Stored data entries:
▽
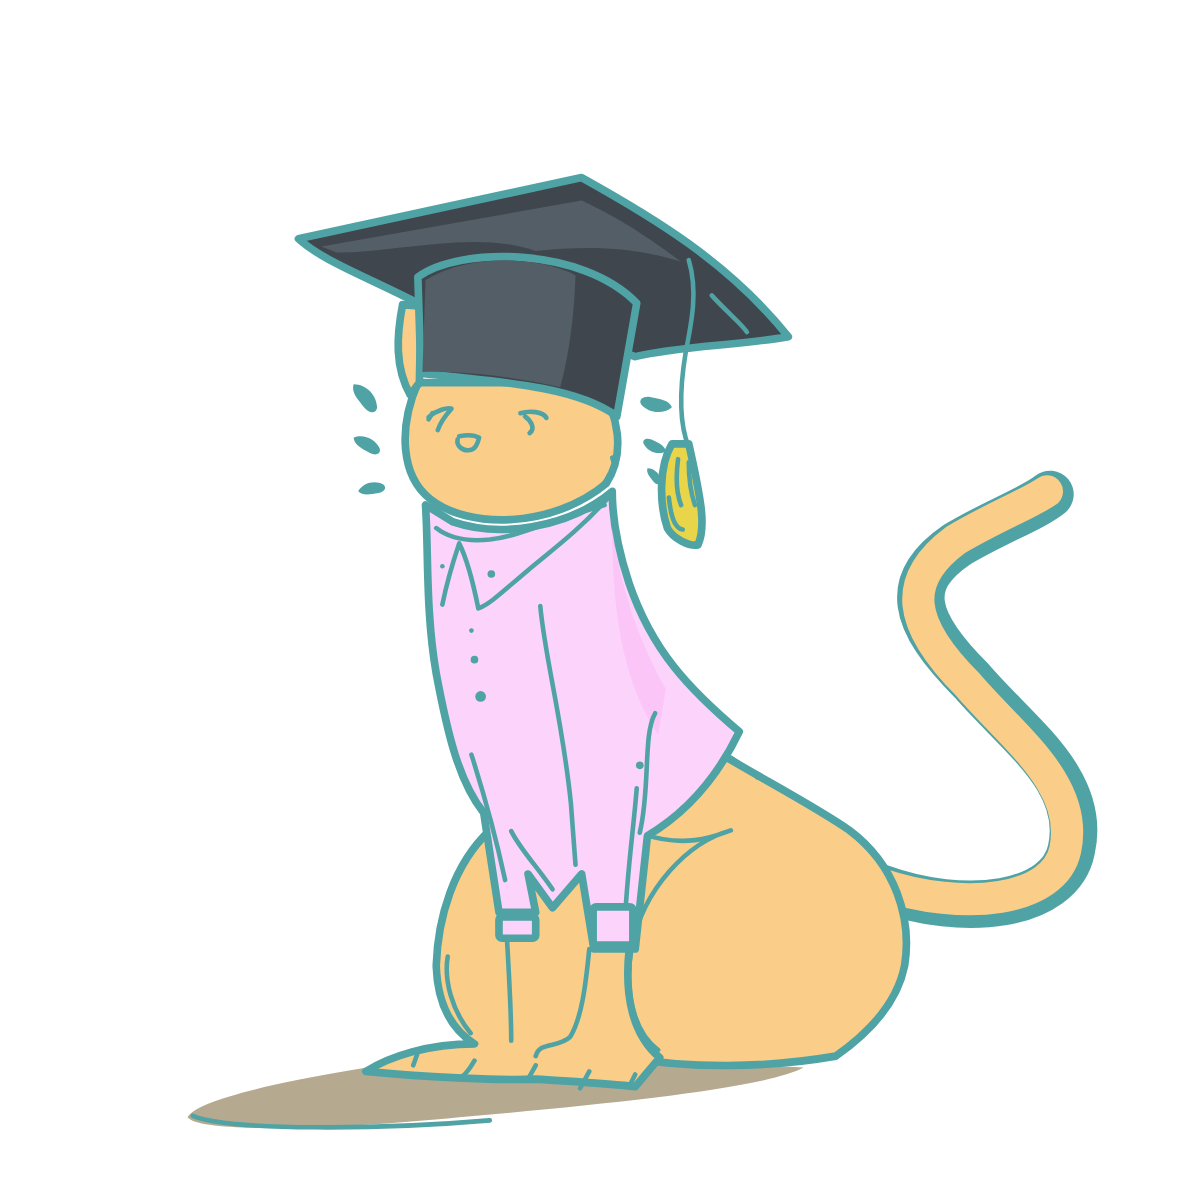
<!DOCTYPE html>
<html lang="en">
<head>
<meta charset="utf-8">
<title>Graduate Cat</title>
<link rel="stylesheet" href="https://fonts.googleapis.com/css2?family=Nunito&display=swap">
<style>
  :root {
    --ink: #4fa3a5;
    --fur: #facd89;
    --shirt: #fcd3fa;
    --shirt-shade: #f9b9f4;
    --cap-dark: #3f464e;
    --cap-light: #545e66;
    --tassel: #e8d54a;
    --ground: #b5a990;
    --paper: #ffffff;
  }
  html, body {
    margin: 0;
    padding: 0;
    width: 1200px;
    height: 1200px;
    overflow: hidden;
    background: var(--paper);
    font-family: "Nunito", sans-serif;
  }
  .stage { display: block; width: 1200px; height: 1200px; }
  .line { stroke: var(--ink); stroke-width: 10; stroke-linejoin: round; stroke-linecap: round; }
  .thin { fill: none; stroke: var(--ink); stroke-width: 6; stroke-linecap: round; stroke-linejoin: round; }
  .fur { fill: var(--fur); }
  .shirt { fill: var(--shirt); }
  .dot { fill: var(--ink); }
</style>
</head>
<body>
<svg class="stage" viewBox="0 0 1568 1568" role="img" aria-label="Cat wearing a graduation cap and pink shirt">
  <defs>
    <path id="sweat-drop" d="M0 0 C10 -6 24 -2 30 8 C32 14 26 16 20 14 C10 10 2 8 0 0Z"/>
  </defs>

  <g class="ground-shadow">
    <path d="M245 1460 C260 1432 420 1400 640 1372 L1050 1395 C1000 1422 800 1442 600 1460 C450 1475 262 1482 245 1460Z" fill="var(--ground)"/>
    <path d="M252 1458 C300 1478 500 1476 640 1464" class="thin" stroke="var(--ground)" stroke-width="10"/>
  </g>

  <g class="tail">
    <path d="M1150 1160 C1260 1200 1385 1185 1400 1110 C1420 1020 1330 960 1270 890 C1190 810 1180 760 1250 712 C1300 682 1350 664 1372 646" fill="none" stroke="var(--ink)" stroke-width="62" stroke-linecap="round"/>
    <path d="M1150 1155 C1260 1192 1378 1178 1392 1110 C1410 1025 1325 965 1265 895 C1185 815 1178 758 1248 706 C1298 676 1345 658 1368 642" fill="none" stroke="var(--fur)" stroke-width="42" stroke-linecap="round"/>
  </g>

  <g class="haunch">
    <path class="fur line" d="M900 960 C980 1010 1060 1050 1110 1085 C1170 1130 1192 1200 1182 1262 C1172 1312 1132 1352 1092 1380 C1000 1396 900 1396 820 1382 L800 1200 Z"/>
    <path class="thin" d="M840 1090 C900 1110 940 1090 955 1085 C900 1100 840 1160 825 1240 C815 1300 830 1350 860 1372"/>
    <path class="thin" d="M955 990 C970 1000 985 1010 990 1016"/>
  </g>

  <g class="front-legs">
    <path class="fur line" d="M640 1085 C592 1130 572 1200 570 1262 C572 1322 598 1350 620 1364 C560 1364 510 1380 478 1400 C560 1408 660 1412 700 1410 C760 1414 800 1416 830 1420 L862 1382 C826 1352 816 1300 822 1242 L840 1100 Z"/>
    <path class="thin" d="M662 1220 C665 1270 668 1320 668 1360"/>
    <path class="thin" d="M770 1240 C765 1290 760 1330 745 1355 C730 1370 705 1360 700 1380"/>
    <path class="thin" d="M585 1250 C580 1280 590 1320 615 1350"/>
    <path class="thin" d="M540 1392 L545 1378 M620 1386 C612 1400 605 1408 598 1410 M700 1392 L690 1410 M770 1400 L758 1422 M830 1404 L822 1420"/>
  </g>

  <g class="shirt-body">
    <path class="shirt line" d="M556 660 C560 720 556 800 570 880 C585 960 600 1022 632 1062 L652 1192 L700 1192 L690 1142 L722 1186 L760 1142 L776 1240 L830 1240 L846 1092 C900 1060 940 1010 966 956 C900 900 852 850 822 762 C802 702 800 662 800 642 C740 692 650 702 592 682 Z"/>
    <path d="M800 690 C810 760 830 830 870 900 L860 960 C820 900 800 820 800 690Z" fill="var(--shirt-shade)" opacity="0.5"/>
    <path class="thin" d="M570 690 C585 702 610 708 640 705 C680 700 720 680 790 660"/>
    <path class="thin" d="M795 650 C760 690 720 720 690 745 C660 770 640 790 625 795 C620 770 610 730 600 710 C590 740 582 770 578 790"/>
    <path class="thin" d="M706 792 C712 860 735 940 746 1050 L752 1130"/>
    <path class="thin" d="M616 986 C630 1030 645 1080 660 1150"/>
    <path class="thin" d="M668 1086 C680 1110 700 1130 722 1162"/>
    <path class="thin" d="M856 932 C840 960 850 1030 836 1088"/>
    <path class="thin" d="M832 1030 C828 1080 822 1120 818 1180"/>
    <rect x="652" y="1198" width="48" height="28" rx="4" class="shirt line"/>
    <rect x="775" y="1185" width="52" height="50" rx="4" class="shirt line"/>
    <circle class="dot" cx="642" cy="750" r="5"/>
    <circle class="dot" cx="578" cy="740" r="3"/>
    <circle class="dot" cx="616" cy="824" r="3"/>
    <circle class="dot" cx="620" cy="862" r="5"/>
    <circle class="dot" cx="628" cy="910" r="7"/>
    <circle class="dot" cx="836" cy="1000" r="5"/>
  </g>

  <g class="head">
    <path class="fur line" d="M546 500 C520 560 524 622 562 652 C612 692 722 690 792 632 C818 592 808 542 782 500 Z"/>
    <path class="fur line" d="M526 398 C518 440 516 480 536 516 L548 500 L550 400 Z"/>
    <path class="thin" d="M560 545 C570 536 585 532 590 534 C580 545 574 556 572 562 M560 548 L565 540"/>
    <path class="thin" d="M680 540 C692 536 710 538 714 546 M686 544 C694 550 700 560 692 566"/>
    <path class="thin" d="M600 570 C610 568 620 568 626 572 C624 580 620 588 614 588 C604 590 596 582 598 574"/>
    <path class="thin" d="M800 598 L802 604 M796 620 C790 636 770 648 760 652"/>
  </g>

  <g class="mortarboard">
    <path d="M390 312 L760 232 C850 282 952 342 1030 440 C960 452 890 452 830 466 C700 420 600 400 546 396 C480 362 420 340 390 312Z" fill="var(--cap-dark)" class="line"/>
    <path d="M420 322 L760 262 C820 290 860 320 890 342 C820 320 760 322 700 328 C620 300 520 330 440 330 Z" fill="var(--cap-light)"/>
    <path d="M546 362 C600 322 760 322 832 396 L806 544 C760 510 680 500 550 488 Z" fill="var(--cap-dark)" class="line"/>
    <path d="M556 366 C620 326 720 340 752 360 C750 420 742 470 732 506 C680 494 610 484 552 486 Z" fill="var(--cap-light)"/>
    <path class="thin" d="M930 386 C950 408 970 424 976 434"/>
  </g>

  <g class="tassel">
    <path class="thin" stroke-width="10" d="M900 340 C912 380 904 420 896 460 C886 520 890 560 900 584"/>
    <path d="M878 580 C860 610 862 660 872 690 C880 704 900 714 912 712 C922 690 918 660 900 580 Z" fill="var(--tassel)" class="line"/>
    <path class="thin" d="M886 600 C882 630 886 650 890 660 M900 604 C900 630 904 648 908 660 M874 650 C876 670 880 690 892 692"/>
  </g>

  <g class="sweat-marks" fill="var(--ink)">
    <use href="#sweat-drop" transform="translate(462 502) rotate(30) scale(1.4)"/>
    <use href="#sweat-drop" transform="translate(462 572) rotate(8) scale(1.2)"/>
    <use href="#sweat-drop" transform="translate(468 642) rotate(-30) scale(1.1)"/>
    <use href="#sweat-drop" transform="translate(878 532) rotate(170) scale(1.3)"/>
    <use href="#sweat-drop" transform="translate(870 590) rotate(185) scale(1.0)"/>
    <use href="#sweat-drop" transform="translate(846 612) rotate(30) scale(0.8)"/>
  </g>
</svg>
</body>
</html>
△
▶ Task instructions
In how many lines of the records does the word "tassel" occur? Reply with the number only.

▶ Exercise answer
3